Born in Aintab, Turkey, in 1887, son of Sarkis and Yester who were also born in Aintab. His grandfather, Kevork, had moved from Sassoun and had settled in Aintab around the middle of the 19th century. His father was killed by the Turks in 1896 at the age of forty. His mother, having mastered the art of Aintab needlework, has worked day and night to support the family.
Father Nerses received his elementary education in Haigazian school of Aintab, and his secondary education in Atenagan School. Being a gifted student, his education expenses were provided by the Trustees of Atenagan school.
Upon graduation, he served as teacher in the Haigazian school of Aintab, his Alma Mater, for three years. During his tenure in Haigazian, he befriended Dr. Shepard, the Chief of Staff of the American Hospital of Aintab, and by the personal intervention of Mrs. Shepard, he was admitted to St. Paul College of Darson to continue his education.
Following the decision to become a member of the clergy, he moved to Jerusalem and continued teaching and at the same time started his theological studies. Father Nerses returned to Aintab in 1910 and was appointed as the principal of Jeebin village school.
A well-known intellectual and a long time school principal, Mr. Krikor Bogharian has made the following comments about Father Nerses: "During his tenure in the village of Jeebin, he planned and executed brilliant undertakings, including renovations and new construction projects: which have collectively become instrumental in educating and enlightening the otherwise unsophisticated local population. I have served on several boards with him for twenty years. His pleasant and soft spoken personality, calm and dependable behavior have earned him the admiration and support of the people."
Father Nerses was married to Negdar Basmadjian in 1912 and was ordained as a priest the following year. In 1915, he was arrested and exiled with his family and the entire population of Jeebin.
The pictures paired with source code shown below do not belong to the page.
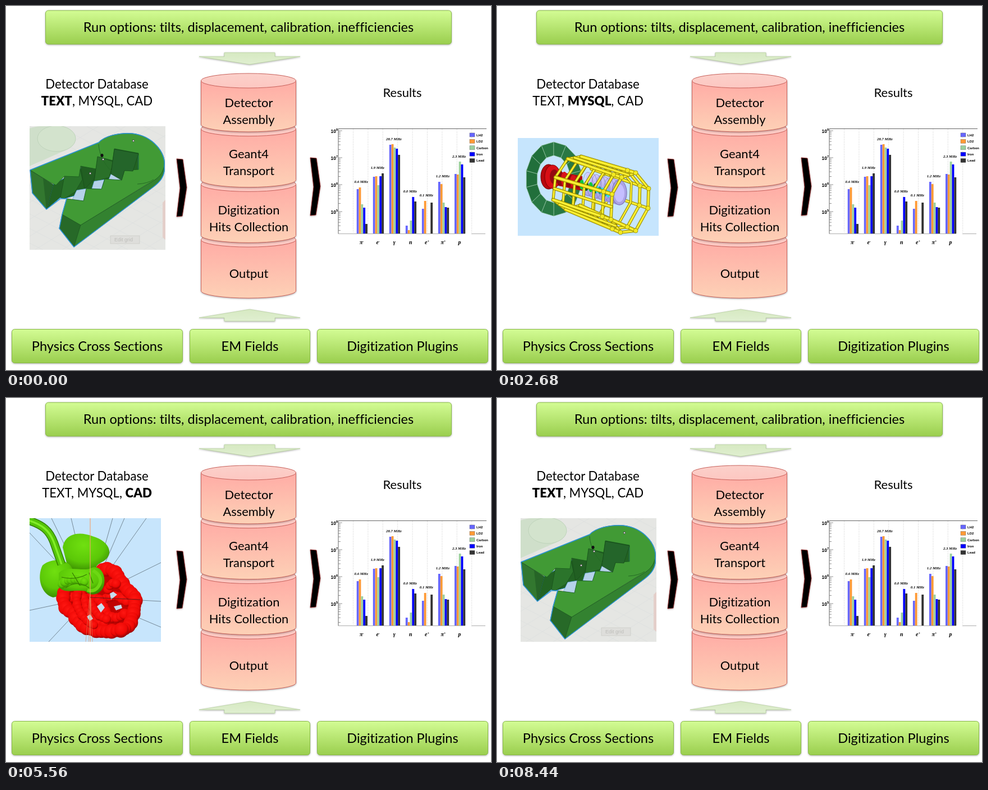
Recreate the animation shown at these times as an HTML page. Size 864 px wide and 648 px high, loop 8.64 s.

```html
<!DOCTYPE html>
<html lang="en">
<head>
<meta charset="utf-8">
<title>Simulation pipeline</title>
<style>
html, body { margin: 0; width: 100%; height: 100%; overflow: hidden; background: #fff; }
svg { display: block; width: 864px; height: 648px; }
text { font-family: Lato, Inter, sans-serif; font-variant-ligatures: none; text-anchor: middle; fill: #000; }
.serif { font: italic bold 6.8px "Liberation Serif", serif; }
.sans { font: bold 6px "Liberation Sans", sans-serif; text-anchor: start; }
.shadow { filter: drop-shadow(0 1.5px 1.5px rgba(0,0,0,.3)); }
#scenes { isolation: isolate; }
#scenes > g { mix-blend-mode: plus-lighter; }
</style>
</head>
<body>
<svg id="stage" viewBox="0 0 864 648">
  <defs>
    <linearGradient id="lime" x2="0" y2="1"><stop stop-color="#d3fc94"/><stop offset="1" stop-color="#9ace4e"/></linearGradient>
    <linearGradient id="pale" x2="0" y2="1"><stop stop-color="#d6e9c2"/><stop offset="1" stop-color="#e0efd0"/></linearGradient>
    <linearGradient id="peach" x2="0" y2="1"><stop stop-color="#ffaba5"/><stop offset="1" stop-color="#fdd1b6"/></linearGradient>
    <linearGradient id="lid" x2="0" y2="1"><stop stop-color="#fbd0ca"/><stop offset="1" stop-color="#fdc7c1"/></linearGradient>
    <radialGradient id="redBall" cx=".42" cy=".36" r=".68"><stop stop-color="#ff1712"/><stop offset=".65" stop-color="#ee0805"/><stop offset="1" stop-color="#8e0000"/></radialGradient>
    <radialGradient id="greenBall" cx=".45" cy=".3" r=".75"><stop stop-color="#70e010"/><stop offset=".6" stop-color="#5bc807"/><stop offset="1" stop-color="#348200"/></radialGradient>
    <linearGradient id="drum" x2="0" y2="1"><stop stop-color="#d6d0ff"/><stop offset="1" stop-color="#9a91dc"/></linearGradient>
    <clipPath id="clipBlock"><path d="M42 214H284V434H42Z"/></clipPath>
    <clipPath id="clipOrgan"><path d="M42 214H276V434H42Z"/></clipPath>
  </defs>
  <g id="diagram"></g>
  <g id="chart"></g>
  <g id="scenes"><g></g><g></g><g></g></g>
</svg>
<script>
const NS = 'http://www.w3.org/2000/svg';
const $ = id => document.getElementById(id);

function add(parent, tag, attrs, content) {
  const node = document.createElementNS(NS, tag);
  for (const key in attrs) node.setAttribute(key, attrs[key]);
  if (content !== undefined) node.innerHTML = content;
  return parent.appendChild(node);
}
const path = (g, d, fill, stroke = 'none', width = 1, more = {}) =>
  add(g, 'path', { d, fill, stroke, 'stroke-width': width, 'stroke-linejoin': 'round', ...more });
const line = (g, d, stroke, width = 1, more) => path(g, d, 'none', stroke, width, more);
const oval = (g, cx, cy, rx, ry, fill, more = {}) => add(g, 'ellipse', { cx, cy, rx, ry, fill, ...more });
const rect = (g, x, y, width, height, fill, more = {}) => add(g, 'rect', { x, y, width, height, fill, ...more });
const label = (g, x, y, content, size) => add(g, 'text', { x, y, 'font-size': size }, content);
const mix = (a, b, k) => a.map((v, i) => v + (b[i] - v) * k);
const open = points => 'M' + points.map(p => p.join()).join('L');
const poly = points => open(points) + 'Z';

function drawDiagram(g) {
  const button = (x, y, w, h, text) => {
    rect(g, x, y, w, h, 'url(#lime)', { rx: 5, stroke: '#88b848', class: 'shadow' });
    label(g, x + w / 2, y + 38, text, 23.6);
  };
  button(70.5, 8, 723, 60, 'Run options: tilts, displacement, calibration, inefficiencies');
  button(10.5, 575.5, 304, 60, 'Physics Cross Sections');
  button(327.5, 575.5, 214, 60, 'EM Fields');
  button(554.5, 575.5, 304, 60, 'Digitization Plugins');

  path(g, 'M389 83H479V90H524L434 104L344 90H389Z', 'url(#pale)', '#b4cf9a', .7, { class: 'shadow' });
  path(g, 'M434 540L524 555H479V561H389V555H344Z', 'url(#pale)', '#b4cf9a', .7, { class: 'shadow' });

  const steps = [['Detector', 'Assembly'], ['Geant4', 'Transport'], ['Digitization', 'Hits Collection'], ['Output']];
  const textTop = [180, 271, 371, 484];
  for (let i = 3; i >= 0; i--) {
    const bottom = 211 + i * 98.7, top = i ? bottom - 91 : 133;
    path(g, `M347.5 ${top}V${bottom}A84.5 13 0 0 0 516.5 ${bottom}V${top}Z`,
      'url(#peach)', '#c7615b', 1, { class: 'shadow' });
    oval(g, 432, top, 84.5, 13, 'url(#lid)', { stroke: '#c7615b' });
  }
  steps.forEach((rows, i) => rows.forEach((row, j) => label(g, 432.5, textTop[i] + j * 29.7, row, 21.9)));

  const chevron = (x, y) => path(g, `M${x} ${y}L${x + 11} ${y + 1}L${x + 18} ${y + 51}L${x + 10} ${y + 102}L${x} ${y + 103}L${x + 6} ${y + 52}Z`,
    '#000', '#a32020', .8, { class: 'shadow' });
  chevron(304, 272);
  chevron(542, 270);
  label(g, 706, 162, 'Results', 22);
}

function drawChart(g) {
  const colors = ['#6666ff', '#ff9a36', '#9bd09e', '#0000ff', '#333333'];
  const groups = [
    ['π<tspan dy="-3" font-size="6">-</tspan>', '0.6', 315, [326, 323, 353, 359, 388]],
    ['e<tspan dy="-3" font-size="6">-</tspan>', '1.9', 290, [304, 303, 319, 303, 298]],
    ['γ', '28.7', 239, [247, 246, 252, 254, 265]],
    ['n', '0.0', 332, [391, 399, 382, 340, 348]],
    ['e<tspan dy="-3" font-size="6">+</tspan>', '0.1', 339, [361, 347, 405, 405, 350]],
    ['π<tspan dy="-3" font-size="6">+</tspan>', '1.2', 305, [313, 317, 350, 358, 359]],
    ['p', '2.3', 270, [299, 300, 277, 282, 305]],
  ];
  for (let i = 0; i < 9; i++) line(g, `M${618.5 + i * 26.4} 219V405`, '#b4b4b4', .8, { 'stroke-dasharray': '1 2' });
  line(g, 'M592 405.5V218.5H856', '#666');
  line(g, 'M592 405.5H818M829 405.5H854', '#999', .8);
  for (let decade = 4; decade <= 8; decade++) {
    const y = 222 + (8 - decade) * 48;
    for (let n = 1; n < 10; n++) {
      const tick = y - Math.log10(n) * 48;
      if (tick > 218 && tick < 405) line(g, `M592 ${tick}h${n === 1 ? 7 : 4}`, '#666', .7);
    }
    if (decade > 4) add(g, 'text', { x: 578.5, y: y + 3.5, class: 'sans', style: 'font-size:8.5px' },
      `10<tspan dy="-3.5" font-size="5.5">${decade}</tspan>`);
  }
  groups.forEach(([name, rate, y, tops], i) => {
    const x = 624.7 + i * 29.05;
    tops.forEach((top, k) => rect(g, x + k * 3.85, top, 3.85, 405 - top, colors[k]));
    add(g, 'text', { x: x + 9, y: 424, class: 'serif', style: 'font-size:10px' }, name);
    add(g, 'text', { x: x + 8, y, class: 'serif' }, rate + ' MHz');
  });
  ['LH2', 'LD2', 'Carbon', 'Iron', 'Lead'].forEach((name, i) => {
    const y = 226 + i * 11.4;
    rect(g, 826, y, 9, 7, colors[i], { stroke: '#555', 'stroke-width': .4 });
    add(g, 'text', { x: 838, y: y + 5.8, class: 'sans' }, name);
  });
}

function caption(g, bold) {
  label(g, 162, 147, 'Detector Database', 22.2);
  const words = ['TEXT', 'MYSQL', 'CAD'].map((w, i) => i === bold ? `<tspan font-weight="900">${w}</tspan>` : w);
  label(g, 162, 177, words.join(', '), 22.2);
}

function drawBlock(scene) {
  const g = add(scene, 'g', { 'clip-path': 'url(#clipBlock)' });
  rect(g, 42, 214, 242, 220, '#e5e6e3');
  for (let i = -6; i < 14; i++) {
    line(g, `M42 ${214 + i * 26}l242 124M42 ${260 + i * 30}l242 -150`, '#dcdfdf', .7);
  }
  path(g, 'M42 218C70 208 115 215 123 235C126 250 105 258 92 263L42 285Z', '#cfdfca');
  oval(g, 90, 236, 34, 23, '#d3e3cd', { stroke: '#bfd4bb' });
  path(g, 'M284 345L279 350V412L284 416Z', '#e4cfca');
  rect(g, 186, 409, 52, 14, '#dededb', { stroke: '#c8c8c4', 'stroke-width': .7 });
  add(g, 'text', { x: 193, y: 419, class: 'sans', style: 'font-size:9px;font-weight:400;fill:#bdbdb9' }, 'Edit grid');

  path(g, 'M84 318L193 254L236 262V292L143 332L104 343L97 341L72 362Z', '#226323', '#2b8ed0', 1);
  const facet = (d, fill) => path(g, d, fill, '#174c1a', .7);
  facet('M104 303L131 285L136 309L123 331L104 343L97 341Z', '#2b742b');
  facet('M133 285L163 268L157 308L140 326Z', '#215f22');
  facet('M163 268L191 277L184 305L157 313Z', '#2a7029');
  facet('M193 254L236 262L225 293L187 299Z', '#1f5b20');
  path(g, 'M126 328L144 325L138 347L118 345ZM157 312L175 309L170 326L153 325ZM188 297L205 294L204 310L183 309Z', '#b6d2ea', '#5aa4d8', .7);
  path(g, 'M43 292L84 318L72 362L47 333Z', '#32772f', '#16451b', .8);
  path(g, 'M66 306L84 318L72 362Z', '#266427');
  path(g, 'M100 371L133 390L121 429L95 396Z', '#276928', '#174c1a', .8);
  path(g, 'M133 390L258 314Q278 303 282 280V294Q280 309 264 321L121 429Z', '#338230', '#1d5c20', .8);
  path(g, `M43 292L165 243C175 232 200 225 225 227C262 231 285 262 282 282C280 302 266 310 252 317L133 390L100 371
    L108 343L138 347L143 325L170 326L176 308L206 310L211 293L236 291V262L193 254L190 275L163 268L160 290L133 285
    L130 304L104 303L89 319L79 314Z`, '#419a35', '#195a1c', .8);
  path(g, 'M193 255L236 263L226 294L211 293L206 310L187 299Z', '#24652a', '#174c1a', .7);
  line(g, 'M165 246C166 268 180 288 190 296M234 317Q252 316 263 309', '#246a25', 1);
  line(g, 'M72 362L47 333L43 292L165 243C175 232 200 225 225 227C262 231 285 262 282 284V294Q280 309 264 321L121 429L95 396L100 371L108 343H97L72 362',
    '#2a94da', 1.5, { 'stroke-linecap': 'round' });
  oval(g, 171, 266, 2.6, 3, '#111');
  for (const [x, y] of [[173, 273], [227, 240], [150, 298]]) rect(g, x - 1.5, y - 1.5, 3, 3, '#ddd', { stroke: '#333', 'stroke-width': .6 });
}

function drawDetector(g) {
  rect(g, 37, 235, 251, 174, '#c6e5fd');
  const ringPoint = (i, rx, ry) => {
    const a = (i + .5) * Math.PI / 7;
    return [101 + rx * Math.cos(a), 308 + ry * Math.sin(a)];
  };
  for (let i = 0; i < 14; i++) {
    path(g, poly([ringPoint(i, 50, 66), ringPoint(i + 1, 50, 66), ringPoint(i + 1, 30, 42), ringPoint(i, 30, 42)]),
      i > 4 && i < 9 ? '#216f3b' : '#297844', '#9cc9a8', .7);
  }

  const back = [[150, 268], [168, 290], [166, 325], [148, 355], [122, 362], [100, 345], [104, 305], [126, 272]];
  const front = [[247, 297], [270, 325], [269, 360], [247, 400], [220, 403], [203, 380], [205, 335], [222, 305]];
  const tube = (d, w) => {
    const caps = { 'stroke-linecap': 'round' };
    line(g, d, '#857b00', w + .6, caps);
    line(g, d, '#e3d512', w - 1, caps);
    line(g, d, '#fff23c', w * .4, caps);
  };
  const near = [3, 4, 5, 6, 7, 0];
  const slice = k => back.map((p, i) => mix(p, front[i], k));
  const side = (i, shift) => [back, front].map(ring => mix(ring[i], ring[(i + 1) % 8], shift));
  const rod = (i, w, shift = 0) => tube(open(side(i, shift)), w);

  [1, 2, 3].forEach(i => rod(i, 5));
  [.35, .7].forEach(k => tube(poly(slice(k)), 4));
  path(g, 'M100 293L152 303V329L100 318Z', '#b20a10');
  oval(g, 92, 304, 14, 22, '#b8080e', { stroke: '#6d0004' });
  oval(g, 99, 304, 14, 21, '#d80f16', { stroke: '#7d0004' });
  oval(g, 102, 304, 8, 13, '#930a10');
  for (let i = 0; i < 5; i++) oval(g, 112 + i * 8, 306 + i * 2, 6, 14 - i, i % 2 ? '#d91319' : '#8c0910');
  path(g, 'M159 296L221 310Q233 317 231 340Q227 357 215 354L156 337Z', 'url(#drum)');
  for (let i = 0; i < 8; i++) oval(g, 162 + i * 7.5, 317 + i * 2, 9, 21, 'none', { stroke: '#827abd', 'stroke-width': .7 });
  oval(g, 218, 332, 13, 22, '#aba3e5', { stroke: '#7770b4' });
  oval(g, 218, 333, 9, 16, '#c5beff');
  for (let i = 0; i < 4; i++) oval(g, 151 + i * 8, 318 + i * 2.2, 4, 9, i % 2 ? '#075f20' : '#10c83b');
  for (let i = 0; i < 5; i++) oval(g, 178 + i * 5, 326 + i * 2, 3, 7, i % 2 ? '#1b979f' : '#30e2e0');

  [0, .17, .34, .51, .68].forEach(k => {
    const ring = slice(k);
    tube(open(near.map(i => ring[i])), 4.5);
  });
  [.85, 1].forEach(k => tube(poly(slice(k)), 5));
  near.forEach(i => rod(i, 6));
  [4, 5, 7].forEach(i => rod(i, 5, .5));
  [...front, ...slice(.85)].forEach(([x, y]) => oval(g, x, y, 4, 4, '#f3e922', { stroke: '#857b00', 'stroke-width': .7 }));
}

function drawOrgan(scene) {
  const g = add(scene, 'g', { 'clip-path': 'url(#clipOrgan)' });
  rect(g, 42, 214, 234, 220, '#c7e5fc');
  const rays = [[42, 378], [42, 240], [81, 214], [116, 214], [190, 214], [211, 214], [250, 214], [276, 293], [276, 362], [276, 408], [76, 434]];
  rays.forEach(p => line(g, `M150 355L${p}`, '#52606a', .7));

  const chain = (d, r, step, fill) => {
    const guide = line(g, d, 'none');
    const length = guide.getTotalLength();
    for (let s = 0, i = 0; s <= length; s += step, i++) {
      const p = guide.getPointAtLength(s), size = r * (1 + .1 * Math.sin(i * 2.4));
      oval(g, p.x, p.y, size, size, fill);
    }
    guide.remove();
  };

  path(g, 'M101 266C105 241 130 237 154 246C176 252 188 267 183 280C176 296 156 292 162 308L112 309Z', 'url(#greenBall)');
  path(g, 'M65 298C83 283 113 287 119 306C119 334 108 351 84 355C63 350 54 320 65 298Z', 'url(#greenBall)');
  const gullet = 'M37 217C65 225 78 236 86 259Q92 276 99 296';
  line(g, gullet, '#327d00', 15);
  line(g, gullet, '#55c507', 12);
  line(g, gullet, '#83ed29', 3.5);

  path(g, 'M103 340L172 306L202 321L231 354L221 404L186 415L120 385Z', '#c00402');
  chain('M166 367Q190 339 217 365M139 360Q167 344 178 382Q192 401 215 382', 9, 8, 'url(#redBall)');
  chain('M112 360Q138 337 143 370T176 401', 9, 8, 'url(#redBall)');
  chain('M172 306Q191 300 202 321T231 354Q229 382 221 404Q209 417 186 414', 12, 8, 'url(#redBall)');
  chain('M103 347Q98 376 120 383Q130 410 157 413Q180 420 212 411', 12, 9, 'url(#redBall)');
  chain('M128 347Q122 366 133 383T163 407M182 341Q188 321 201 335M151 364Q159 388 180 394', 8, 7, 'url(#redBall)');
  path(g, 'M162 371L170 365L176 373L169 382ZM185 348L191 345L198 350L187 359ZM192 371L205 368L207 374L196 378ZM144 389L150 385L155 393L149 397Z', '#c7dced');

  path(g, 'M94 312C105 296 138 310 151 303C168 295 180 317 174 335C169 351 149 354 142 344C122 340 102 350 94 335Z', 'url(#greenBall)');
  chain('M100 331Q119 316 143 329', 8, 6, 'url(#greenBall)');
  line(g, 'M99 319Q123 325 144 314M106 338Q128 323 148 338M118 311L132 334M148 311L155 330', '#337900', 1.2);
  line(g, 'M155 307Q175 319 165 335Q158 346 145 342', '#6cd813', 6);
  line(g, 'M150 214V434', '#f5a06b', 1.1);
  line(g, 'M149 355L142 434M151 355L154 434M150 355L147 434', '#d98a60', .6);
  line(g, 'M150 355L239 359', '#252525', .7);
}

drawDiagram($('diagram'));
drawChart($('chart'));
const scenes = [...$('scenes').children];
[drawBlock, drawDetector, drawOrgan].forEach((draw, i) => {
  draw(scenes[i]);
  caption(scenes[i], i);
});

const LOOP = 8640, STEP = 40;
const fades = [{ start: 2200, steps: 13 }, { start: 5120, steps: 12 }, { start: 8000, steps: 12 }];

function render(time) {
  const t = time % LOOP, weights = [1, 0, 0];
  fades.forEach(({ start, steps }, i) => {
    if (t < start) return;
    const k = Math.min(1, (Math.floor((t - start) / STEP) + 1) / steps);
    weights.fill(0);
    weights[i] = 1 - k;
    weights[(i + 1) % 3] = k;
  });
  scenes.forEach((scene, i) => {
    scene.style.opacity = weights[i];
    scene.style.display = weights[i] ? '' : 'none';
  });
}

const began = performance.now();
function tick() {
  render(performance.now() - began);
  requestAnimationFrame(tick);
}
tick();
</script>
</body>
</html>
```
After the 1918 Armistice and surviving the Genocide alone with his faithful congregation, he was transported by the British Forces to Port Said, Egypt, where he continued to serve as a priest and Chairman of A.G.B.U.'s day school.
Towards the end of 1919, he returned to become involved with the self-defense operations of the Armenian Aintabtzys, and assumed the chairmanship of the Central Committee responsible for war provisions. He left Aintab with the last Armenian and established residence in Aleppo, Syria, where he serves as a dedicated priest to the survivors of the Genocide for thirty years. The Armenian Church authority of Aleppo sent him on three separate occasions to the Northern Provinces of Syria for a unique mission amongst the displaced Armenians. Following the arrangements made by the Danish benefactress, Miss Karen Yeppe, and starting in 1926, for three years, he visited the Der Zor city environs to reclaim Armenians doomed for assimilation in non-Armenian homes. He has been instrumental in establishing new Armenian churches in Azaz, Hassije and Kamishly in Northrn Syria.
He has been a founding member of the Guiliguian Union in 1921, and was elected Chairman in 1923. As a community leader, he served as a member of the Aleppo Board of the Azounieh Hospital of Lebanon for many years, and secured the annual wheat requirements of the Hospital from the Kamishly Armenians.
During 1935 to 1951, he served as a member and as the Chairman of the Armenian National Old Age Home Board of Trustees in Aleppo, Syria, now known as Armenian Old Age Home. As a product of his efforts and with the assistance of Dr. Asadour Altoonian's wife, Mrs. Altoonian, as well as the cooperation of the Armenian Evangelical and the Catholic leadership of Aleppo, the Old Age Home became the proud owner of a three story building.
He moved to Beirut in 1953 with his family, where he entered his eternal rest in 1956.